[Data supplied Boundary: Start]
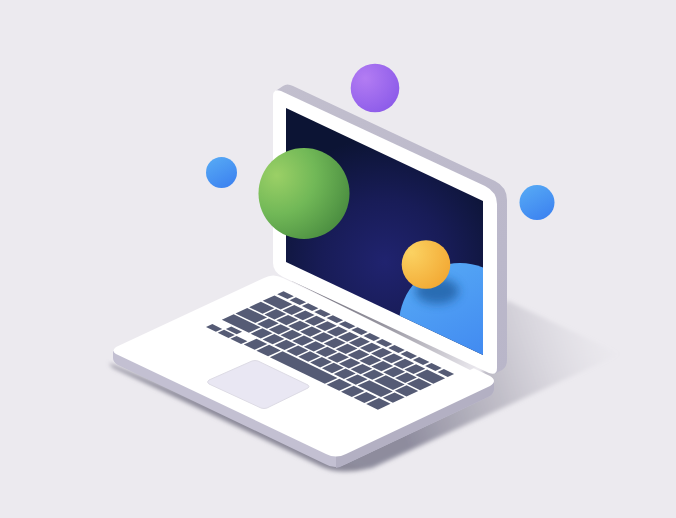
<!DOCTYPE html>
<html lang="en">
<head>
<meta charset="utf-8">
<title>Isometric laptop with floating spheres</title>
<style>
:root {
  --backdrop: #eceaef;
  --shell: #ffffff;
  --edge: #c3c0d2;
  --edge-dark: #b3b0c3;
  --key: #555b75;
  --trackpad: #e9e7f3;
}
html, body { margin: 0; width: 676px; height: 518px; overflow: hidden; background: var(--backdrop); }
svg { display: block; }
.backdrop { fill: var(--backdrop); }
.shell { fill: var(--shell); }
.edge { fill: var(--edge); }
.edge-dark { fill: var(--edge-dark); }
.keys line { stroke: var(--key); stroke-width: 13; }
.keys .function-row { stroke-width: 7; }
.keys rect { fill: var(--key); }
.trackpad { fill: var(--trackpad); stroke: #dddbe5; stroke-width: 1; }
</style>
</head>
<body>
<svg width="676" height="518" viewBox="0 0 676 518" role="img" aria-label="Isometric laptop with colourful spheres floating around its screen">
  <defs>
    <linearGradient id="cast-shadow" gradientUnits="userSpaceOnUse" x1="400" y1="420" x2="618" y2="345">
      <stop offset="0" stop-color="#77758a" stop-opacity=".8"/>
      <stop offset=".45" stop-color="#9794a3" stop-opacity=".5"/>
      <stop offset="1" stop-color="#c9c7d0" stop-opacity="0"/>
    </linearGradient>
    <radialGradient id="display" gradientUnits="userSpaceOnUse" cx="385" cy="262" r="125">
      <stop offset="0" stop-color="#20236f"/>
      <stop offset=".5" stop-color="#181c57"/>
      <stop offset="1" stop-color="#0c1434"/>
    </radialGradient>
    <linearGradient id="lid-back" x1="0" y1="0" x2="1" y2="1">
      <stop offset="0" stop-color="#c2bfce"/>
      <stop offset="1" stop-color="#b9b6c9"/>
    </linearGradient>
    <linearGradient id="hinge" gradientUnits="userSpaceOnUse" x1="292" y1="283" x2="470" y2="368">
      <stop offset="0" stop-color="#6d6b78"/>
      <stop offset=".5" stop-color="#96949f"/>
      <stop offset="1" stop-color="#e6e4ea"/>
    </linearGradient>
    <radialGradient id="green" cx=".2" cy=".3" r=".85">
      <stop offset="0" stop-color="#9bd066"/>
      <stop offset=".5" stop-color="#71b857"/>
      <stop offset="1" stop-color="#4c8f41"/>
    </radialGradient>
    <radialGradient id="purple" cx=".3" cy=".3" r=".8">
      <stop offset="0" stop-color="#b37cf3"/>
      <stop offset="1" stop-color="#8c5be9"/>
    </radialGradient>
    <radialGradient id="yellow" cx=".2" cy=".25" r=".85">
      <stop offset="0" stop-color="#fbd262"/>
      <stop offset="1" stop-color="#f3ab36"/>
    </radialGradient>
    <linearGradient id="blue" x1=".2" y1="0" x2=".75" y2="1">
      <stop offset="0" stop-color="#56a9f5"/>
      <stop offset="1" stop-color="#3c82f0"/>
    </linearGradient>
    <clipPath id="display-area"><polygon points="286,108 483,201 483,355 286,262"/></clipPath>
    <clipPath id="big-ball"><circle cx="460" cy="324" r="61"/></clipPath>
    <filter id="soft" x="-20%" y="-20%" width="140%" height="140%"><feGaussianBlur stdDeviation="2"/></filter>
    <filter id="softer" x="-50%" y="-50%" width="200%" height="200%"><feGaussianBlur stdDeviation="5"/></filter>
    <filter id="smooth" x="-5%" y="-5%" width="110%" height="110%"><feGaussianBlur stdDeviation=".6"/></filter>
  </defs>

  <rect class="backdrop" width="676" height="518"/>

  <g id="floor-shadow" filter="url(#soft)">
    <path d="M320 464Q340 475 372 468L620 354L506 300L480 380Z" fill="url(#cast-shadow)"/>
    <path d="M109 363Q112 368 118 370L322 467Q340 475 366 469L340 460Z" fill="#8b8999"/>
  </g>

  <g id="laptop" filter="url(#smooth)">
    <g id="base">
      <path class="edge" d="M113 351V358Q113 362 118 365L325 464Q335 470 346 464L488 397Q494 394 494 389V380L335 455Z"/>
      <path class="edge-dark" d="M336 456V468Q341 467 346 464L488 397Q494 394 494 389V380Z"/>
      <path class="shell" d="M116 347L264 278Q273 273 283 278L490 376Q498 381 490 386L346 454Q336 459 326 454L116 354Q111 351 116 347Z"/>
      <polygon points="292,281 300,281 478,366 470,370" fill="url(#hinge)"/>
      <path class="trackpad" d="M209 380L252 361Q255 360 258 361L308 385Q310 387 308 388L267 408Q264 409 261 408L209 384Q206 382 209 380Z"/>
    </g>

    <g id="keyboard" class="keys" transform="matrix(.9 .437 -.907 .419 284 291)">
      <line class="function-row" x1="0" y1="4" x2="190" y2="4" stroke-dasharray="11.4 2.3"/>
      <line x1="0" y1="17" x2="190" y2="17" stroke-dasharray="20 2 10.3 2 10.3 2 10.3 2 10.3 2 10.3 2 10.3 2 10.3 2 10.3 2 10.3 2 10.3 2 10.3 2 10.3 2 20 2"/>
      <line x1="0" y1="32" x2="190" y2="32" stroke-dasharray="15 2 11.2 2 11.2 2 11.2 2 11.2 2 11.2 2 11.2 2 11.2 2 11.2 2 11.2 2 11.2 2 11.2 2 11.2 2 16 2"/>
      <line x1="0" y1="47" x2="190" y2="47" stroke-dasharray="22 2 11 2 11 2 11 2 11 2 11 2 11 2 11 2 11 2 11 2 11 2 21 2"/>
      <line x1="0" y1="62" x2="190" y2="62" stroke-dasharray="30 2 11.2 2 11.2 2 11.2 2 11.2 2 11.2 2 11.2 2 11.2 2 11.2 2 11.2 2 26 2"/>
      <g id="bottom-row">
        <rect x="0" y="79" width="11" height="7"/>
        <rect x="13" y="71" width="12" height="6"/>
        <rect x="13" y="79" width="12" height="7"/>
        <rect x="27" y="79" width="12" height="7"/>
        <rect x="41" y="71" width="12" height="14"/>
        <rect x="55" y="71" width="13" height="14"/>
        <rect x="70" y="71" width="61" height="14"/>
        <rect x="133" y="71" width="14" height="14"/>
        <rect x="149" y="71" width="12" height="14"/>
        <rect x="163" y="71" width="12" height="14"/>
        <rect x="177" y="71" width="13" height="14"/>
      </g>
    </g>

    <g id="lid">
      <path d="M274 92L283 86Q287 83 293 86L495 181Q507 187 507 200V360Q507 367 502 370L494 374Z" fill="url(#lid-back)"/>
      <path class="shell" d="M273 96Q273 88 281 91L485 186Q497 192 497 204V368Q497 376 489 373L283 277Q273 272 273 263Z"/>
      <polygon points="286,108 483,201 483,355 286,262" fill="url(#display)"/>
      <g clip-path="url(#display-area)">
        <circle cx="460" cy="324" r="61" fill="url(#blue)"/>
        <g clip-path="url(#big-ball)">
          <ellipse cx="437" cy="291" rx="22" ry="13" fill="#1f5c9e" opacity=".75" filter="url(#softer)"/>
        </g>
      </g>
    </g>
  </g>

  <g id="spheres" filter="url(#smooth)">
    <circle cx="304" cy="193.5" r="45.5" fill="url(#green)"/>
    <circle cx="426" cy="264.5" r="24.3" fill="url(#yellow)"/>
    <circle cx="375" cy="88" r="24.3" fill="url(#purple)"/>
    <circle cx="221.5" cy="172.5" r="15.5" fill="url(#blue)"/>
    <circle cx="537" cy="202.5" r="17.5" fill="url(#blue)"/>
  </g>
</svg>
</body>
</html>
[Data supplied Boundary: End]
### Work item
Nothing but the pictures is to be left out; repeat the data exactly.

### Exercise output
<!DOCTYPE html>
<html lang="en">
<head>
<meta charset="utf-8">
<title>Isometric laptop with floating spheres</title>
<style>
:root {
  --backdrop: #eceaef;
  --shell: #ffffff;
  --edge: #c3c0d2;
  --edge-dark: #b3b0c3;
  --key: #555b75;
  --trackpad: #e9e7f3;
}
html, body { margin: 0; width: 676px; height: 518px; overflow: hidden; background: var(--backdrop); }
svg { display: block; }
.backdrop { fill: var(--backdrop); }
.shell { fill: var(--shell); }
.edge { fill: var(--edge); }
.edge-dark { fill: var(--edge-dark); }
.keys line { stroke: var(--key); stroke-width: 13; }
.keys .function-row { stroke-width: 7; }
.keys rect { fill: var(--key); }
.trackpad { fill: var(--trackpad); stroke: #dddbe5; stroke-width: 1; }
</style>
</head>
<body>
<svg width="676" height="518" viewBox="0 0 676 518" role="img" aria-label="Isometric laptop with colourful spheres floating around its screen">
  <defs>
    <linearGradient id="cast-shadow" gradientUnits="userSpaceOnUse" x1="400" y1="420" x2="618" y2="345">
      <stop offset="0" stop-color="#77758a" stop-opacity=".8"/>
      <stop offset=".45" stop-color="#9794a3" stop-opacity=".5"/>
      <stop offset="1" stop-color="#c9c7d0" stop-opacity="0"/>
    </linearGradient>
    <radialGradient id="display" gradientUnits="userSpaceOnUse" cx="385" cy="262" r="125">
      <stop offset="0" stop-color="#20236f"/>
      <stop offset=".5" stop-color="#181c57"/>
      <stop offset="1" stop-color="#0c1434"/>
    </radialGradient>
    <linearGradient id="lid-back" x1="0" y1="0" x2="1" y2="1">
      <stop offset="0" stop-color="#c2bfce"/>
      <stop offset="1" stop-color="#b9b6c9"/>
    </linearGradient>
    <linearGradient id="hinge" gradientUnits="userSpaceOnUse" x1="292" y1="283" x2="470" y2="368">
      <stop offset="0" stop-color="#6d6b78"/>
      <stop offset=".5" stop-color="#96949f"/>
      <stop offset="1" stop-color="#e6e4ea"/>
    </linearGradient>
    <radialGradient id="green" cx=".2" cy=".3" r=".85">
      <stop offset="0" stop-color="#9bd066"/>
      <stop offset=".5" stop-color="#71b857"/>
      <stop offset="1" stop-color="#4c8f41"/>
    </radialGradient>
    <radialGradient id="purple" cx=".3" cy=".3" r=".8">
      <stop offset="0" stop-color="#b37cf3"/>
      <stop offset="1" stop-color="#8c5be9"/>
    </radialGradient>
    <radialGradient id="yellow" cx=".2" cy=".25" r=".85">
      <stop offset="0" stop-color="#fbd262"/>
      <stop offset="1" stop-color="#f3ab36"/>
    </radialGradient>
    <linearGradient id="blue" x1=".2" y1="0" x2=".75" y2="1">
      <stop offset="0" stop-color="#56a9f5"/>
      <stop offset="1" stop-color="#3c82f0"/>
    </linearGradient>
    <clipPath id="display-area"><polygon points="286,108 483,201 483,355 286,262"/></clipPath>
    <clipPath id="big-ball"><circle cx="460" cy="324" r="61"/></clipPath>
    <filter id="soft" x="-20%" y="-20%" width="140%" height="140%"><feGaussianBlur stdDeviation="2"/></filter>
    <filter id="softer" x="-50%" y="-50%" width="200%" height="200%"><feGaussianBlur stdDeviation="5"/></filter>
    <filter id="smooth" x="-5%" y="-5%" width="110%" height="110%"><feGaussianBlur stdDeviation=".6"/></filter>
  </defs>

  <rect class="backdrop" width="676" height="518"/>

  <g id="floor-shadow" filter="url(#soft)">
    <path d="M320 464Q340 475 372 468L620 354L506 300L480 380Z" fill="url(#cast-shadow)"/>
    <path d="M109 363Q112 368 118 370L322 467Q340 475 366 469L340 460Z" fill="#8b8999"/>
  </g>

  <g id="laptop" filter="url(#smooth)">
    <g id="base">
      <path class="edge" d="M113 351V358Q113 362 118 365L325 464Q335 470 346 464L488 397Q494 394 494 389V380L335 455Z"/>
      <path class="edge-dark" d="M336 456V468Q341 467 346 464L488 397Q494 394 494 389V380Z"/>
      <path class="shell" d="M116 347L264 278Q273 273 283 278L490 376Q498 381 490 386L346 454Q336 459 326 454L116 354Q111 351 116 347Z"/>
      <polygon points="292,281 300,281 478,366 470,370" fill="url(#hinge)"/>
      <path class="trackpad" d="M209 380L252 361Q255 360 258 361L308 385Q310 387 308 388L267 408Q264 409 261 408L209 384Q206 382 209 380Z"/>
    </g>

    <g id="keyboard" class="keys" transform="matrix(.9 .437 -.907 .419 284 291)">
      <line class="function-row" x1="0" y1="4" x2="190" y2="4" stroke-dasharray="11.4 2.3"/>
      <line x1="0" y1="17" x2="190" y2="17" stroke-dasharray="20 2 10.3 2 10.3 2 10.3 2 10.3 2 10.3 2 10.3 2 10.3 2 10.3 2 10.3 2 10.3 2 10.3 2 10.3 2 20 2"/>
      <line x1="0" y1="32" x2="190" y2="32" stroke-dasharray="15 2 11.2 2 11.2 2 11.2 2 11.2 2 11.2 2 11.2 2 11.2 2 11.2 2 11.2 2 11.2 2 11.2 2 11.2 2 16 2"/>
      <line x1="0" y1="47" x2="190" y2="47" stroke-dasharray="22 2 11 2 11 2 11 2 11 2 11 2 11 2 11 2 11 2 11 2 11 2 21 2"/>
      <line x1="0" y1="62" x2="190" y2="62" stroke-dasharray="30 2 11.2 2 11.2 2 11.2 2 11.2 2 11.2 2 11.2 2 11.2 2 11.2 2 11.2 2 26 2"/>
      <g id="bottom-row">
        <rect x="0" y="79" width="11" height="7"/>
        <rect x="13" y="71" width="12" height="6"/>
        <rect x="13" y="79" width="12" height="7"/>
        <rect x="27" y="79" width="12" height="7"/>
        <rect x="41" y="71" width="12" height="14"/>
        <rect x="55" y="71" width="13" height="14"/>
        <rect x="70" y="71" width="61" height="14"/>
        <rect x="133" y="71" width="14" height="14"/>
        <rect x="149" y="71" width="12" height="14"/>
        <rect x="163" y="71" width="12" height="14"/>
        <rect x="177" y="71" width="13" height="14"/>
      </g>
    </g>

    <g id="lid">
      <path d="M274 92L283 86Q287 83 293 86L495 181Q507 187 507 200V360Q507 367 502 370L494 374Z" fill="url(#lid-back)"/>
      <path class="shell" d="M273 96Q273 88 281 91L485 186Q497 192 497 204V368Q497 376 489 373L283 277Q273 272 273 263Z"/>
      <polygon points="286,108 483,201 483,355 286,262" fill="url(#display)"/>
      <g clip-path="url(#display-area)">
        <circle cx="460" cy="324" r="61" fill="url(#blue)"/>
        <g clip-path="url(#big-ball)">
          <ellipse cx="437" cy="291" rx="22" ry="13" fill="#1f5c9e" opacity=".75" filter="url(#softer)"/>
        </g>
      </g>
    </g>
  </g>

  <g id="spheres" filter="url(#smooth)">
    <circle cx="304" cy="193.5" r="45.5" fill="url(#green)"/>
    <circle cx="426" cy="264.5" r="24.3" fill="url(#yellow)"/>
    <circle cx="375" cy="88" r="24.3" fill="url(#purple)"/>
    <circle cx="221.5" cy="172.5" r="15.5" fill="url(#blue)"/>
    <circle cx="537" cy="202.5" r="17.5" fill="url(#blue)"/>
  </g>
</svg>
</body>
</html>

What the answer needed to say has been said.